- A reading of less than 40 mg/dL can be a major risk factor for heart disease.
- A reading from 41 mg/dL to 59 mg/dL is borderline low.
Preventing high cholesterol
Individuals who want to lower their cholesterol levels or maintain an acceptable level should make four essential lifestyle decisions.
- eat a heart-healthy diet
- regularly exercise
- avoid smoking
- achieve and maintain a healthy weight
These actions will lower the risk of heart failure and heart attack.
Since 2013, recommendations for lowering or preventing high cholesterol have concentrated on treating the risks associated with lifestyle, particularly when young.
Since 2018, new recommendations published in the Journal of the American College of Cardiology have also encouraged doctors to address the following factors with individuals which may increase a person’s risk:
- family history and ethnicity
- certain health conditions that increase the risk of high cholesterol, such as chronic kidney disease or chronic inflammatory conditions
Taking these factors into account will lead to a more comprehensive approach to treating elevated cholesterol levels and avoiding them.
How can high cholesterol be treated?
There are a number of ways to treat high cholesterol; these include:
Drug treatment can rely on the cholesterol level and other risk factors for a person with high cholesterol levels.
Usually guidelines begin with diet and exercise, but people with a higher risk of a heart attack may need to use statins or other medicines.
Statins are the number one category of medicines that reduce cholesterol. In the United States the statins available on prescription include:
- atorvastatin (brand named Lipitor)
- fluvastatin (Lescol)
- lovastatin (Mevacor, Altoprev)
- pravastatin (Pravachol)
- rosuvastatin calcium (Crestor)
- simvastatin (Zocor)
Apart from statins, a doctor may prescribe:
- selective cholesterol absorption inhibitors
Researchers observed in 2017 that ezetimibe, a new medication, could substantially reduce the risk of a major cardiovascular event in people with a high risk of such events. Etezimibe decreases the lipid levels by reducing the cholesterol absorption in the intestine.
The revised authors have listed another new form of drug: subtilisin / kexin 9 (PCSK9) pro-protein convertase inhibitors. There is evidence that these drugs are effective in lowering cholesterol levels, especially when an individual uses them with ezetimibe.
In 2018, new guidelines proposed a phased approach, based on how high the risk is
If a person has already had a cardiovascular incident, such as a heart attack, a doctor may suggest using both ezetimibe and statin. The Guidelines also prescribe the introduction of a PCSK9 inhibitor for those at very high risk.
The guidelines also remember, however, that PCSK9 inhibitors are costly, and insurance providers can not cover their expenses. This choice is likely to be for those with a very high risk only, for that reason.

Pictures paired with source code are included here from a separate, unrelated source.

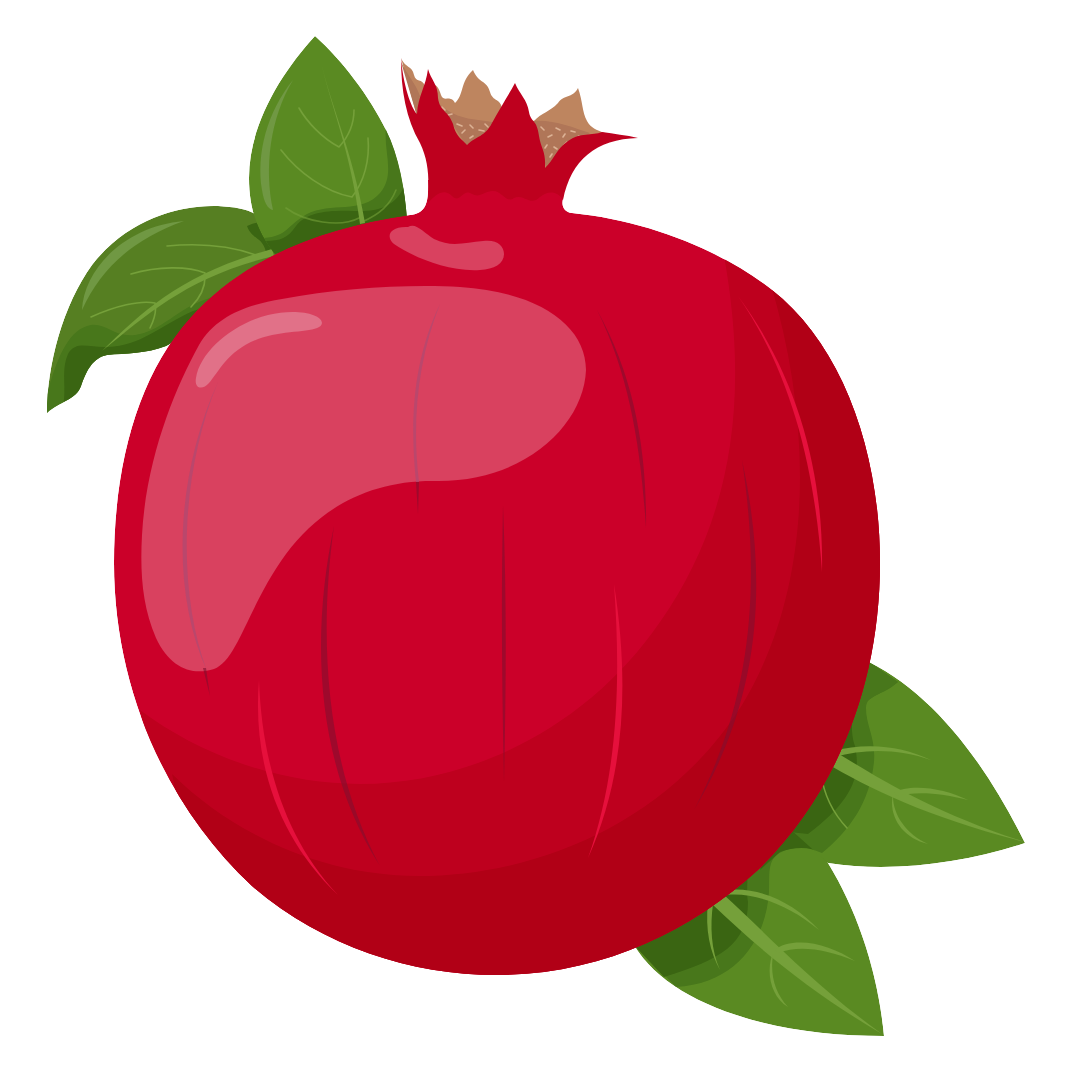
<!DOCTYPE html>
<html lang="en">
<head>
<meta charset="utf-8">
<title>Pomegranate</title>
<style>
:root {
  --paper: #ffffff;
  --skin: #cb0029;
  --skin-shade: #be001e;
  --skin-deep: #b10016;
  --gloss: #d9415f;
  --gloss-bright: #e17188;
  --crease: #80102f;
  --streak: #e6103c;
  --husk: #be855f;
  --husk-shade: #b07658;
  --husk-fleck: #dcb295;
  --leaf: #5a8a22;
  --leaf-back: #567f22;
  --leaf-shade: #48771b;
  --leaf-deep: #3a6512;
  --vein: #75a03a;
  --leaf-gloss: #709843;
}
html, body { margin: 0; background: var(--paper); overflow: hidden; }
svg { display: block; width: 1072px; height: 1072px; }
.skin { fill: var(--skin); }
.skin-shade { fill: var(--skin-shade); }
.skin-deep { fill: var(--skin-deep); }
.gloss { fill: var(--gloss); }
.gloss-bright { fill: var(--gloss-bright); }
.crease { fill: var(--crease); opacity: .6; }
.crease-soft { fill: #b04a70; opacity: .75; }
.streak { fill: var(--streak); }
.husk { fill: var(--husk); }
.husk-shade { fill: var(--husk-shade); }
.flecks { fill: none; stroke: var(--husk-fleck); stroke-width: 1.6; stroke-linecap: round; }
.leaf { fill: var(--leaf); }
.leaf-back { fill: var(--leaf-back); }
.leaf-shade { fill: var(--leaf-shade); }
.leaf-deep { fill: var(--leaf-deep); }
.leaf-gloss { fill: var(--leaf-gloss); }
.vein { fill: var(--vein); }
.vein-line { fill: none; stroke: var(--vein); stroke-width: 1.6; stroke-linecap: round; }
.faint { opacity: .6; }
</style>
</head>
<body>
<svg viewBox="0 0 1072 1072" role="img" aria-label="A whole red pomegranate with green leaves">
  <defs>
    <path id="fruit-shape" d="M428 180C429 205 425 213 410 215C320 228 244 258 190 318C138 376 114 465 114 563C114 690 168 808 252 886C322 946 410 975 497 975C600 975 690 932 758 870C838 792 880 682 880 563C880 450 842 345 772 290C722 251 650 221 572 213C565 212 561 207 563 199L566 180Z"/>
    <path id="leaf-top-shape" d="M315 36C282 72 249 124 249 178C249 208 257 232 275 254L407 220C405 190 399 156 386 130C370 97 342 60 315 36Z"/>
    <path id="leaf-left-shape" d="M47 413C47 365 63 305 92 265C126 221 176 205 218 206C238 207 251 210 262 218L285 250L192 322C182 334 176 341 166 346C146 354 126 353 107 355C92 358 86 372 81 386C76 400 60 401 47 413Z"/>
    <path id="leaf-right-shape" d="M860 658C930 688 985 762 1025 843C965 863 892 873 828 863L770 840L820 740Z"/>
    <path id="leaf-bottom-shape" d="M630 938C662 1002 765 1036 884 1036C878 973 858 912 828 863L780 820L690 880Z"/>
    <clipPath id="fruit-clip"><use href="#fruit-shape"/></clipPath>
    <clipPath id="leaf-top-clip"><use href="#leaf-top-shape"/></clipPath>
    <clipPath id="leaf-left-clip"><use href="#leaf-left-shape"/></clipPath>
    <clipPath id="leaf-right-clip"><use href="#leaf-right-shape"/></clipPath>
    <clipPath id="leaf-bottom-clip"><use href="#leaf-bottom-shape"/></clipPath>
  </defs>

  <g id="leaf-left" clip-path="url(#leaf-left-clip)">
    <use href="#leaf-left-shape" class="leaf-back"/>
    <path class="leaf-shade" d="M40 420C52 375 62 334 87 326C105 320 113 338 135 335C162 331 178 308 207 299L290 262L200 350L90 400Z"/>
    <path class="leaf-deep" d="M62 410C68 390 60 372 68 354C76 340 90 348 108 347C140 346 160 326 193 311L230 300L170 370L90 400Z"/>
    <path class="leaf-deep" d="M247 226C258 220 258 226 262 218L285 250L266 252C262 236 252 240 247 226Z"/>
    <path class="leaf-gloss" d="M82 310C84 268 126 226 184 221C136 238 102 266 82 310Z"/>
    <path class="vein" d="M102 351C145 309 182 274 272 249L274 256C190 276 150 312 102 351Z"/>
    <path class="vein-line" d="M256 255C228 245 198 243 167 246M205 273C188 266 158 266 131 274M155 303C140 300 115 306 91 317M155 303C157 312 154 320 150 328M205 273C206 286 200 298 191 307"/>
  </g>

  <g id="leaf-top" clip-path="url(#leaf-top-clip)">
    <use href="#leaf-top-shape" class="leaf"/>
    <path class="leaf-shade" d="M386 126C383 152 396 174 380 193C362 214 330 202 307 214C286 226 288 236 264 238L275 260L420 230V120Z"/>
    <path class="leaf-deep" d="M405 184C396 208 376 212 354 211C328 210 307 212 296 226C288 238 280 241 266 241L275 262L420 230Z"/>
    <path class="leaf-gloss" d="M293 80C267 112 256 154 262 190C264 203 268 209 273 210C264 168 270 118 293 80Z"/>
    <path class="vein" d="M319 54C331 108 350 148 360 224L365 223C352 148 331 108 319 54Z"/>
    <path class="vein-line" d="M339 147C322 138 307 122 299 108M339 147C350 135 354 122 354 110M352 197C325 192 298 172 281 150M352 197C364 182 370 160 368 138"/>
    <path class="vein-line faint" d="M359 218C340 228 305 222 286 208M362 222C380 214 390 205 396 190"/>
  </g>

  <g id="leaf-right" clip-path="url(#leaf-right-clip)">
    <use href="#leaf-right-shape" class="leaf"/>
    <path class="leaf-shade" d="M850 650L898 682C882 697 867 693 866 708C866 726 876 738 874 762C870 802 850 830 822 853L760 830Z"/>
    <path class="leaf-deep" d="M840 700C858 712 848 726 855 746C862 778 850 802 808 834L770 830Z"/>
    <path class="leaf-shade" d="M860 655L898 682C884 693 872 695 862 706L845 710Z"/>
    <path class="vein" d="M826 746C870 773 930 812 1025 842C930 818 872 790 824 762Z"/>
    <path class="vein" d="M832 751C868 742 902 746 931 760C900 749 866 748 834 757ZM893 793C910 783 944 788 968 800C942 793 916 791 897 796ZM893 794C892 814 906 834 928 844C902 838 888 816 893 794Z"/>
    <path class="vein-line" d="M821 774C824 795 832 812 847 828"/>
  </g>

  <g id="leaf-bottom" clip-path="url(#leaf-bottom-clip)">
    <use href="#leaf-bottom-shape" class="leaf"/>
    <path class="leaf-shade" d="M780 810L828 863C820 843 800 846 786 850C766 857 770 872 769 892C766 940 736 984 676 987L620 930Z"/>
    <path class="leaf-deep" d="M740 860C752 874 745 884 748 902C748 944 720 960 664 977L620 930Z"/>
    <path class="leaf-deep" d="M780 808L820 853C810 846 794 847 780 852L760 870Z"/>
    <path class="vein" d="M722 893C765 932 810 982 882 1034C814 994 762 952 712 904Z"/>
    <path class="vein" d="M716 892C752 883 792 900 819 930C788 904 750 890 720 896ZM774 950C794 935 830 944 855 961C826 949 798 945 779 953ZM774 950C769 972 774 992 788 1007C770 996 765 970 774 950Z"/>
    <path class="vein" d="M708 902C705 930 710 952 720 970C711 950 710 926 713 904Z"/>
  </g>

  <g id="crown-inside">
    <path class="husk" d="M401 58C406 69 412 65 414 75C416 83 422 78 425 86L432 90C434 80 439 88 441 95C444 103 450 94 455 103C464 95 460 82 473 70C479 84 487 80 490 92C493 102 500 98 502 108L533 122C542 112 550 112 558 103C564 94 572 99 578 88C583 102 582 112 587 121C591 128 596 130 605 133L548 172L466 147L417 116Z"/>
    <path class="husk-shade" d="M401 62C408 76 416 84 420 96L417 116ZM439 104C460 122 476 118 497 123L468 148ZM532 121C553 119 572 127 590 133L548 172Z"/>
    <path class="flecks" d="M442 107l3 3M448 115l4-1M457 124l5 2M462 133l3-3M470 125l3 3M470 138l3-2M479 130l5 1M485 124l3 3M541 127l3 3M548 137l4-2M556 128l4 2M563 137l2-3M571 131l4 1M545 148l2-3M554 147l3 2M564 145l3-3M550 157l2-3M576 138l3-2"/>
  </g>

  <g id="fruit" clip-path="url(#fruit-clip)">
    <use href="#fruit-shape" class="skin"/>
    <path class="skin-shade" d="M722 245C750 390 735 515 660 622C590 724 475 784 360 784C280 784 200 755 140 710L200 1000H900V300Z"/>
    <path class="skin-deep" d="M768 275C816 430 812 590 742 705C670 820 540 876 418 876C325 876 235 836 172 774L220 1000H900V300Z"/>
  </g>

  <path id="crown-front" class="skin-shade" d="M401 58C403 84 411 108 417 114C418 96 426 86 428 69C431 80 438 84 438 98C440 112 448 110 453 124C456 137 462 139 467 145C476 136 485 137 492 123C500 108 508 96 515 83C520 95 527 99 529 112C531 123 537 119 539 136C541 149 546 151 545 168C554 160 556 149 568 141C580 132 592 136 602 132C614 134 626 135 638 138C596 139 571 160 563 200C557 190 547 191 540 197C530 207 524 193 514 198C506 204 502 190 492 191C482 192 480 199 470 193C462 190 460 204 452 196C444 188 436 194 428 203C429 178 429 162 420 143C406 119 401 90 401 58Z"/>

  <g id="highlights">
    <path class="gloss" d="M408 227C416 222 424 233 434 239C452 248 466 242 483 241C497 239 504 246 504 254C504 264 494 269 480 270C446 272 412 256 394 244C386 238 388 226 408 227Z"/>
    <path class="gloss" d="M282 299C340 288 410 284 460 287C540 292 586 326 586 370C584 424 526 482 436 481C372 480 322 506 286 554C248 606 238 660 214 669C192 676 170 668 156 638C142 606 140 572 142 535C146 460 174 390 199 345C216 316 246 305 282 299Z"/>
    <path class="gloss-bright" d="M196 378C200 352 232 324 268 315C296 308 322 314 322 323C321 332 296 330 272 335C230 344 220 371 209 383C202 391 194 388 196 378Z"/>
  </g>

  <g id="creases">
    <path class="crease-soft" d="M440 304C412 362 410 424 416 482H419C412 424 417 362 440 304ZM218 382C176 474 170 590 207 671C177 590 180 474 218 382Z"/>
    <path class="crease" d="M416 482L418 514L419 482ZM203 668L210 696L206 668ZM597 310C634 376 647 450 646 528C641 450 630 376 597 310ZM503 506C501 600 502 690 504 782C506 690 507 600 503 506ZM334 526C310 640 316 766 380 866C326 766 318 640 334 526ZM742 460C768 580 762 696 694 810C754 696 760 580 742 460Z"/>
  </g>

  <g id="streaks" class="streak">
    <path d="M738 296C796 374 824 470 822 572C815 470 792 374 738 296Z"/>
    <path d="M614 584C629 680 626 774 588 858C618 774 621 680 614 584Z"/>
    <path d="M259 680C262 764 286 840 338 895C280 840 252 764 259 680Z"/>
  </g>
</svg>
</body>
</html>
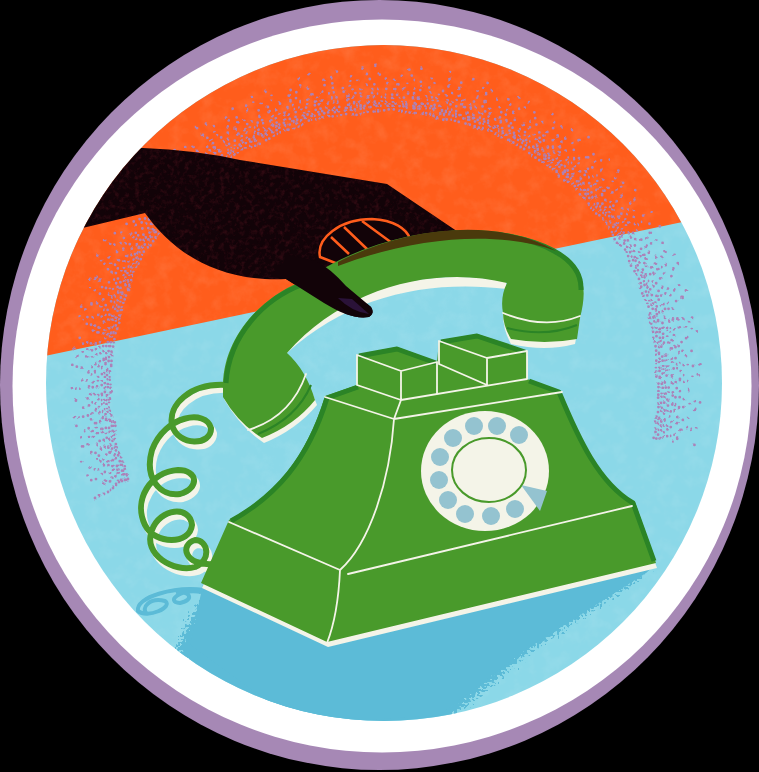
<!DOCTYPE html>
<html lang="en">
<head>
<meta charset="utf-8">
<title>Telephone badge</title>
<style>
:root {
  --ground: #000; --purple: #a688b5; --white: #fff;
  --orange: #ff5d1c; --sky: #8bd8e8; --shade: #5cbbd7;
  --green: #499a2b; --deep: #2b8426; --cream: #f4f4e8; --hole: #94c3d0;
  --arm: #120308; --stipple: #ac82b8; --umber: #4a3a0c;
}
html, body { margin: 0; width: 759px; height: 772px; overflow: hidden; background: var(--ground); }
svg { display: block; }
.green { fill: var(--green); }
.deep { fill: none; stroke: var(--deep); stroke-width: 5; stroke-linejoin: round; }
.cream { fill: var(--cream); }
.seam { fill: none; stroke: var(--cream); stroke-width: 1.8; stroke-linecap: round; stroke-linejoin: round; }
.dots { fill: none; stroke: var(--stipple); stroke-width: 2.8; stroke-linecap: round; }
.cord { fill: none; stroke-width: 6; stroke-linecap: round; stroke-linejoin: round; }
</style>
</head>
<body>
<svg width="759" height="772" viewBox="0 0 759 772" role="img" aria-label="A dark hand lifting the receiver of a green rotary telephone">
  <defs>
    <clipPath id="disc"><circle cx="384" cy="383" r="338"/></clipPath>
    <path id="arm-shape" d="M70 231L145 213C175 255 220 282 286 279L324 303C342 314 356 319 369 317Q375 313 371 307L346 286L470 240L387 184L240 160Q195 150 143 148L90 148Z"/>
    <path id="cord-line" d="M226 385C190 383 168 405 172 425C178 447 212 446 211 428C206 409 165 415 152 450C144 478 160 497 180 494C200 488 198 470 178 470C150 472 133 500 145 525C155 545 190 545 192 525C190 505 160 508 152 530C142 555 175 573 195 567C212 560 208 540 195 540C179 545 185 566 213 564"/>
    <path id="body-shape" d="M201 583L229 520C275 495 306 458 325 396L357 385V355L397 347L437 362L439 341L477 334L527 351V379L560 391C580 440 600 482 635 502L656 563L327 642Z"/>
    <filter id="scatter" x="-10%" y="-10%" width="120%" height="120%" color-interpolation-filters="sRGB">
      <feTurbulence type="fractalNoise" baseFrequency="0.06" numOctaves="1" seed="7"/>
      <feDisplacementMap in="SourceGraphic" scale="9" xChannelSelector="R" yChannelSelector="G"/>
    </filter>
    <filter id="rough" x="-10%" y="-10%" width="120%" height="120%" color-interpolation-filters="sRGB">
      <feTurbulence type="fractalNoise" baseFrequency="0.4" numOctaves="1" seed="3"/>
      <feDisplacementMap in="SourceGraphic" scale="26" xChannelSelector="R" yChannelSelector="G"/>
    </filter>
    <filter id="paper" x="0" y="0" width="100%" height="100%" color-interpolation-filters="sRGB">
      <feTurbulence type="fractalNoise" baseFrequency="0.07" numOctaves="4" seed="5"/>
      <feColorMatrix values="0 0 0 0 1  0 0 0 0 1  0 0 0 0 1  0.9 0 0 0 -0.36"/>
    </filter>
    <filter id="arm-grain" x="0" y="0" width="100%" height="100%" color-interpolation-filters="sRGB">
      <feTurbulence type="fractalNoise" baseFrequency="0.2" numOctaves="4" seed="9"/>
      <feColorMatrix values="0 0 0 0 0.38  0 0 0 0 0.09  0 0 0 0 0.14  2.2 0 0 0 -1"/>
      <feComposite in2="SourceGraphic" operator="in"/>
    </filter>
  </defs>

  <rect width="759" height="772" fill="var(--ground)"/>

  <g id="rings">
    <ellipse cx="379.5" cy="385" rx="379.5" ry="385" fill="var(--purple)"/>
    <ellipse cx="382" cy="386" rx="369.5" ry="366.5" fill="var(--white)"/>
  </g>

  <g id="scene" clip-path="url(#disc)">
    <rect x="40" y="40" width="690" height="690" fill="var(--sky)"/>
    <path d="M40 40H730V212L40 357Z" fill="var(--orange)"/>
    <rect x="40" y="40" width="690" height="690" filter="url(#paper)" opacity=".2"/>

    <g id="floor-shadow">
      <path d="M206 588L176 650L250 740H425L455 713L530 650L648 572Z" fill="var(--shade)" filter="url(#rough)"/>
      <path d="M203 584L327 640L656 564L646 573L525 650L440 715L300 725L190 645Z" fill="var(--shade)"/>
      <path d="M204 590C175 586 135 597 138 611C147 619 174 607 165 601C150 597 140 608 147 614M202 592C180 588 165 602 180 603C195 600 190 590 176 593" fill="none" stroke="var(--shade)" stroke-width="4"/>
    </g>

    <g id="ringing-arc" class="dots" filter="url(#scatter)">
      <path d="M127 479A274 274 0 1 1 653 440" stroke-dasharray="0 4 0 6 0 3.5 0 5 0 4.5"/>
      <path d="M125 480A277 277 0 1 1 656 440" stroke-dasharray="0 5 0 4 0 7 0 4 0 6"/>
      <path d="M122 481A280 280 0 1 1 659 441" stroke-dasharray="0 7 0 4 0 5 0 8 0 4"/>
      <path d="M119 482A283 283 0 1 1 662 441" stroke-dasharray="0 5 0 8 0 5 0 6 0 9"/>
      <path d="M116 484A287 287 0 1 1 666 442" stroke-dasharray="0 7 0 5 0 9 0 4 0 8"/>
      <path d="M112 486A291 291 0 1 1 670 442" stroke-dasharray="0 6 0 10 0 7 0 5 0 11"/>
      <path d="M109 488A295 295 0 1 1 674 443" stroke-dasharray="0 9 0 7 0 12 0 6 0 10"/>
      <path d="M106 490A299 299 0 1 1 678 444" stroke-dasharray="0 8 0 14 0 10 0 7 0 17"/>
      <path d="M102 493A304 304 0 1 1 683 444" stroke-dasharray="0 15 0 10 0 18 0 8 0 13"/>
      <path d="M98 496A309 309 0 1 1 688 445" stroke-dasharray="0 17 0 12 0 23 0 9 0 20"/>
      <path d="M95 499A314 314 0 1 1 693 446" stroke-dasharray="0 25 0 16 0 33 0 11 0 28"/>
    </g>

    <g id="cord">
      <use href="#cord-line" class="cord" stroke="var(--cream)" transform="translate(3 5)"/>
      <use href="#cord-line" class="cord" stroke="var(--green)"/>
    </g>

    <g id="telephone-body">
      <use href="#body-shape" class="cream" transform="translate(1 5)"/>
      <use href="#body-shape" class="green"/>
      <path class="deep" d="M231 521C276 496 308 460 327 398L358 387M359 356L397 349L436 363M441 342L477 336L525 352M529 381L559 392C579 440 599 483 633 503L654 561"/>
      <path class="seam" d="M325 397L394 419L562 392M394 419L401 400L527 379M394 419C390 480 370 543 340 570L229 522M340 570Q338 615 327 643M348 574L632 506M357 385V355L401 371V400M401 371L437 362V394M439 364V341L487 358V385L439 364M487 358L527 351V379M357 385L401 400"/>
    </g>

    <g id="dial">
      <ellipse class="cream" cx="485" cy="471" rx="64" ry="60"/>
      <g fill="var(--hole)">
        <circle cx="474" cy="426" r="9"/>
        <circle cx="497" cy="426" r="9"/>
        <circle cx="519" cy="435" r="9"/>
        <circle cx="453" cy="438" r="9"/>
        <circle cx="440" cy="457" r="9"/>
        <circle cx="439" cy="480" r="9"/>
        <circle cx="448" cy="500" r="9"/>
        <circle cx="465" cy="514" r="9"/>
        <circle cx="491" cy="516" r="9"/>
        <circle cx="515" cy="509" r="9"/>
        <path d="M521 485L547 491L540 511Z"/>
      </g>
      <ellipse cx="489" cy="470" rx="37" ry="32" fill="var(--cream)" stroke="var(--green)" stroke-width="2"/>
    </g>

    <g id="arm">
      <use href="#arm-shape" fill="var(--arm)"/>
      <use href="#arm-shape" filter="url(#arm-grain)" opacity=".45"/>
      <path d="M318 257C312 238 340 219 372 219C394 220 407 229 410 240L365 252L340 268Z" fill="var(--arm)"/>
      <path d="M338 264L320 257C316 238 340 219 372 219C394 220 407 229 410 239M331 237L349 254M344 227L368 250M362 221L392 243" fill="none" stroke="var(--orange)" stroke-width="2.5"/>
    </g>

    <g id="receiver">
      <path class="cream" d="M287 353C352 294 430 280 507 289L506 282C440 268 345 282 283 349ZM503 314Q503 330 511 344Q545 352 575 344L580 318ZM224 399Q240 427 264 443Q296 430 317 405L312 392Z"/>
      <path class="green" d="M223 385C224 335 262 298 300 282L328 266C400 226 500 218 553 249C582 264 589 284 580 318L577 339Q545 345 511 339Q503 326 503 313Q500 297 507 283C435 265 345 287 287 353Q306 370 315 400Q295 425 262 438Q238 423 223 397Z"/>
      <path class="deep" d="M226 383C229 334 265 299 301 285M500 235Q535 240 554 251Q582 266 581 290"/>
      <path d="M338 262C410 225 500 218 556 251C500 231 420 235 338 266Z" fill="var(--umber)"/>
      <path class="seam" d="M503 313Q545 330 580 316M248 430Q291 417 306 374"/>
      <path d="M507 328Q545 338 577 325M258 434Q297 418 311 385" fill="none" stroke="var(--deep)" stroke-width="2"/>
    </g>

    <g id="thumb">
      <path d="M270 277L286 279L324 303C342 314 356 319 369 317Q375 313 371 307L346 286Q330 268 316 261L290 255Z" fill="var(--arm)"/>
      <path d="M338 298Q352 312 369 314L352 299Z" fill="#2a1238"/>
    </g>
  </g>
</svg>
</body>
</html>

The use of statins has caused some debate, as they may have side effects like other medications.
- statin-induced myopathy (a muscle tissue disease)
- a slightly greater risk of diabetes and diabetes complications, though this is hotly debated
A person should not stop taking a statin without speaking to a doctor, as they may increase their risk of cardiovascular problems.
A doctor might recommend:
- switching to a different medication
- increasing efforts to reduce cholesterol through lifestyle changes
Complications of high cholesterol
People have in the past targeted reducing cholesterol to a target level, for example, below 100 mg / dL, but this is no longer the case.
Randomized, randomized clinical trials did not provide enough evidence to support a clear target for treatment.
Most physicians can also use goals to help direct the therapy, however.
10-year risk of a heart attack
Cholesterol levels play a major role in the likelihood that a person will suffer a heart attack within the next 10 years.
The National Heart, Lung, and Blood Institute offers a cardiovascular risk calculator online.
It measures the risk according to these factors, using research evidence:
- cholesterol levels
- smoking status
- blood pressure
This calculator is regarded as an important method for determining cholesterol levels and their risk by guidelines published in 2018.